Apr 16, 2012
Quantifying uncertainty in lung SBRT
Stereotactic body radiotherapy (SBRT) uses a small number of high-dose treatment fractions to deliver a prescribed radiation dose to a tumour. Such condensed treatment regimes demand accurate targeting; and targets that exhibit significant physiological motion, such as lung tumours, require particularly close attention.
Researchers at the Erasmus University Medical Centre in Rotterdam, the Netherlands have assessed the geometric uncertainties associated with SBRT treatment of T1 and T2 non-small cell lung cancer (NSCLC). Speaking at the 12th international conference on electronic patient imaging (EPI2k12), held last month in Sydney, Australia, physicist Mischa Hoogeman presented his group's findings.
Early-stage NSCLC patients at Erasmus MC's Daniel den Hoed Cancer Centre are treated with the robotic CyberKnife system, using the Synchrony respiratory tracking technology to correct for tumour motion. The centre uses a 5 mm gross tumour volume to planning target volume expansion.
Since introducing the technology to clinical use in 2005, the centre has treated around 700 patients, with results that have pleased clinicians. "Our clinical outcomes are excellent, with local control for T1 and T2 tumours of 96% at two years following treatment," said Hoogeman.
To detect tumour motion, the technology uses a combination of implanted fiducial markers, visualized using stereoscopic kilovoltage imaging, and LEDs placed on the patient's torso, tracked using a ceiling-mounted camera. A correlation model relates the breathing-induced LED motion to the motion of the fiducials. In this way, LED motion guides the robotic tracking of the tumour by the linear accelerator over the course of each breathing cycle. A second model predicts tumour motion based on the acquired data, sidestepping the latency of the robotic technology, which would otherwise result in a lag between tumour motion detection and the adaptation of the irradiation geometry.

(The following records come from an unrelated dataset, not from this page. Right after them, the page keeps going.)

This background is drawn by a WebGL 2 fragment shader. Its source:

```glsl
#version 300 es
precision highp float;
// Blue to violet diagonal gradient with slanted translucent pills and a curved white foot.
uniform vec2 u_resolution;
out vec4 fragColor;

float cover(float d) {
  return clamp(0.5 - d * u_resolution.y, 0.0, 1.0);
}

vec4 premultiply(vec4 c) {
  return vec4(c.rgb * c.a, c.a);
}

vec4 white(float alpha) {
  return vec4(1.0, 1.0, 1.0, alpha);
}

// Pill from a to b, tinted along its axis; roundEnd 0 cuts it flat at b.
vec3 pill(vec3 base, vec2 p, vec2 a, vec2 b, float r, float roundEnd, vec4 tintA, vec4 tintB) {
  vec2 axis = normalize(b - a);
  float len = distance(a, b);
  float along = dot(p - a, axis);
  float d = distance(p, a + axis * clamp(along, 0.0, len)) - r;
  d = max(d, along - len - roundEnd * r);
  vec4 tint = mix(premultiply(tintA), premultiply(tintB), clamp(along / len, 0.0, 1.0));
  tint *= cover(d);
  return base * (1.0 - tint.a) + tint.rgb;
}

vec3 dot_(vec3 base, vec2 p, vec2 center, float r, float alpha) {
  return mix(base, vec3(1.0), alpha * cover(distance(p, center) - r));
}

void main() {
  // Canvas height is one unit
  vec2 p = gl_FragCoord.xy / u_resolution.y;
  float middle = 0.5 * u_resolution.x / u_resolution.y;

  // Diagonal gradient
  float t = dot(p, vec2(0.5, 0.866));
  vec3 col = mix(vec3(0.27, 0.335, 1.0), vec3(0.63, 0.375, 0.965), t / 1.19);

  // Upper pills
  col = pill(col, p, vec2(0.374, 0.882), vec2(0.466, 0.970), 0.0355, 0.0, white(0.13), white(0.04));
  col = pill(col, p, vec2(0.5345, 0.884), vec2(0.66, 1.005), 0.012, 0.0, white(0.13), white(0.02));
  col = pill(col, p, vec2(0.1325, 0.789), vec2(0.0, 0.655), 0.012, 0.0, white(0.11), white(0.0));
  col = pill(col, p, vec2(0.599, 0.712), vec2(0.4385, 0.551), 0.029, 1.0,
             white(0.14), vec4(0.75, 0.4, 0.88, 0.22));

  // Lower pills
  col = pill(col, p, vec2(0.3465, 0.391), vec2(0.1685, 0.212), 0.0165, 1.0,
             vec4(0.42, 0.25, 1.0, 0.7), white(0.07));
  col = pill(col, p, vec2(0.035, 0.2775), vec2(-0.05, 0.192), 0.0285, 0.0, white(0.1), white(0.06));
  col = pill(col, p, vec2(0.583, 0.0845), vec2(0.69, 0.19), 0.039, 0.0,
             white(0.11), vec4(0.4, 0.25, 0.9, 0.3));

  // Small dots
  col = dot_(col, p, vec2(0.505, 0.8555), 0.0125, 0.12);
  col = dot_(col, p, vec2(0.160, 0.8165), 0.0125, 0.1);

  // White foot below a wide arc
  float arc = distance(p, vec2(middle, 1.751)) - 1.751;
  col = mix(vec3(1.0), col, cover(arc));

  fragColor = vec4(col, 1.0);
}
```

The researchers investigated three main sources of uncertainty in their treatment approach, identified as the correlation model, the motion prediction model and the geometric stability of the fiducial markers. Based on the examination of data from 42 patients, they identified the markers as the biggest source of uncertainty.
The team examined CT scans taken eight, 11 and 13 days after the original treatment planning CT for displacements in the marker centre-of-mass. This parameter was selected as a relevant measure as the tracking technology uses the centre-of-mass to follow the tumour. Thirteen days following the planning CT, an average centre-of-mass migration of 1.7 ± 1.9 mm was observed. The group observed sub-millimetre errors due to both the correlation and prediction models. Based on these findings, the SBRT technique was confirmed as sufficiently accurate for clinical use.
About the author
Jude Dineley is a freelance science writer and former medical physicist based in Sydney, Australia.